The nearest water point was far away, down a steep hillside path. Because the journey took so long, there was no time to fetch water in the morning; instead, the kids would have to go after school. The walk was incredibly difficult (think of an expert level hike…then add a few gallons of water), and as the children grew tired, they’d drink some of the water they had fetched.
This was problematic because that water that they worked so hard to get wasn’t even clean. Her children ended up in the hospital twice a month. And even when everyone was healthy, life was difficult. The water often wouldn’t last through the next morning, which meant Dominah and her children went to work and school thirsty.
A nervous Papa
A few doors down from Dominah and her family, Jean Pierre lives with his wife and 4-year-old son. Since their son is so young, he’s never been burdened with the task of fetching water. Instead, that’s been Jean Pierre’s job.
Grown men won’t often admit when something scares them, but Jean Pierre talked about how difficult the water journey was, especially at night. The steep path was hard to see, and there was always the fear of wild animals.
He struggled knowing that children had to make that same walk. He heard horror stories about how those same kids would get so dehydrated without water during the school day that they would drink from muddy puddles in the road on their way home.
Hope for a future
Those stories may be hard to read or imagine, but they have an incredibly happy ending thanks to Blood:Water. Dominah, Jean Pierre, and their 900 neighbors now have access to clean water. The walk for water is now much shorter, and the community’s health has improved.
Dominah’s children haven’t been to the hospital in quite some time, and school is easier now that they have time for homework at night.
Jean Pierre and his wife have big dreams for their little boy, including avoiding the struggles they’ve faced.
Who knew something as simple as water could alleviate a heavy burden from these parents’ shoulders?
The next generation
This village is forever changed, but there are so many other neighborhoods and schools across Rwanda and Africa who don’t have access to clean water. These communities have parents who are still in the midst of their worries and are carrying that heavy burden of keeping their children healthy.

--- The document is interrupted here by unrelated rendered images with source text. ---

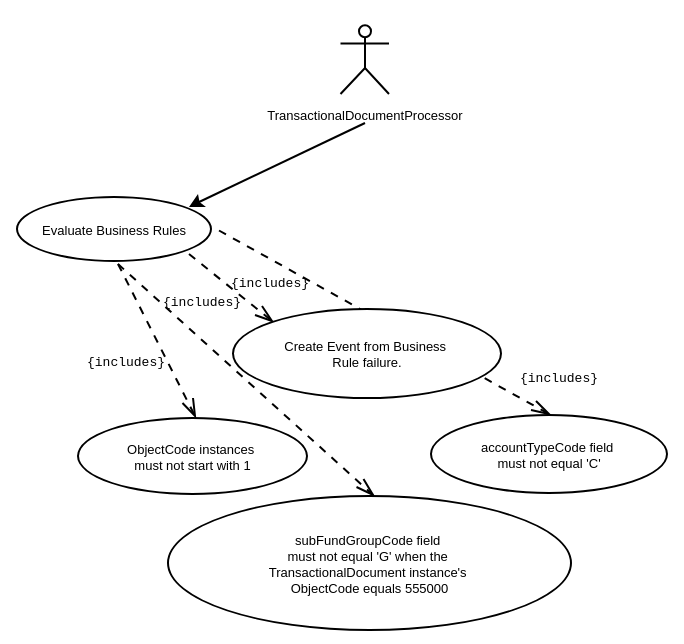
<!DOCTYPE html>
<html lang="en">
<head>
<meta charset="utf-8">
<title>Business rules use case diagram</title>
<style>
  :root { --ink: #000; --paper: #fff; }
  * { box-sizing: border-box; margin: 0; }
  body { background: var(--paper); overflow: hidden; }
  .diagram {
    position: relative; width: 684px; height: 644px; overflow: hidden;
    background: var(--paper); color: var(--ink);
    font: 13px/16px "Liberation Sans", sans-serif;
  }
  .connectors { position: absolute; inset: 0; fill: none; stroke: var(--ink); stroke-width: 2; }
  .includes-lines { stroke-dasharray: 8 8; }
  .solid-head { fill: var(--ink); stroke: none; }
  .use-case {
    position: absolute; display: flex; align-items: center; justify-content: center;
    padding-top: 3px; border: 2px solid var(--ink); border-radius: 50%;
    background: var(--paper); text-align: center; white-space: nowrap;
  }
  .evaluate { left: 16px; top: 196px; width: 196px; height: 66px; }
  .create-event { left: 232px; top: 308px; width: 270px; height: 91px; }
  .object-code { left: 77px; top: 417px; width: 231px; height: 78px; }
  .account-type { left: 430px; top: 414px; width: 238px; height: 80px; }
  .sub-fund { left: 167px; top: 495px; width: 405px; height: 136px; }
  .actor-name { position: absolute; left: 245px; top: 108px; width: 240px; text-align: center; }
  .includes { position: absolute; font-family: "Liberation Mono", monospace; white-space: nowrap; }
</style>
</head>
<body>
<main class="diagram">
  <svg class="connectors" width="684" height="644" viewBox="0 0 684 644" aria-hidden="true">
    <g class="actor">
      <circle cx="365" cy="31.3" r="6"/>
      <path d="M365 37V68M340.5 43.5H389M340.5 94L365 68L389 94"/>
    </g>
    <line x1="365" y1="123" x2="197" y2="203"/>
    <polygon class="solid-head" points="189,207 198,194 199.5,202 206,207"/>
    <g class="includes-lines">
      <line x1="189" y1="254" x2="272" y2="321"/>
      <line x1="118" y1="264" x2="195" y2="416"/>
      <line x1="118" y1="264" x2="373" y2="495"/>
      <line x1="219" y1="230.5" x2="549" y2="414"/>
    </g>
    <g class="open-heads">
      <polyline points="255,315 272,321 262,306"/>
      <polyline points="182.5,403 195,416 193,398"/>
      <polyline points="356.5,487 373,495 363.5,479"/>
      <polyline points="531,410 549,414 536,401"/>
    </g>
  </svg>

  <p class="actor-name">TransactionalDocumentProcessor</p>

  <div class="use-case evaluate"><p>Evaluate Business Rules</p></div>
  <div class="use-case create-event"><p>Create Event from Business&nbsp;<br>Rule failure.</p></div>
  <div class="use-case object-code"><p>ObjectCode instances&nbsp;<br>must not start with 1</p></div>
  <div class="use-case account-type"><p>accountTypeCode field&nbsp;<br>must not equal 'C'</p></div>
  <div class="use-case sub-fund"><p>subFundGroupCode field&nbsp;<br>must not equal 'G' when the&nbsp;<br>TransactionalDocument instance's&nbsp;<br>ObjectCode equals 555000</p></div>

  <span class="includes" style="left:231px;top:276px">{includes}</span>
  <span class="includes" style="left:163px;top:295px">{includes}</span>
  <span class="includes" style="left:87px;top:355px">{includes}</span>
  <span class="includes" style="left:520px;top:371px">{includes}</span>
</main>
</body>
</html>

That’s what School Bells and Water Wells is all about next week, and I can’t wait to get started.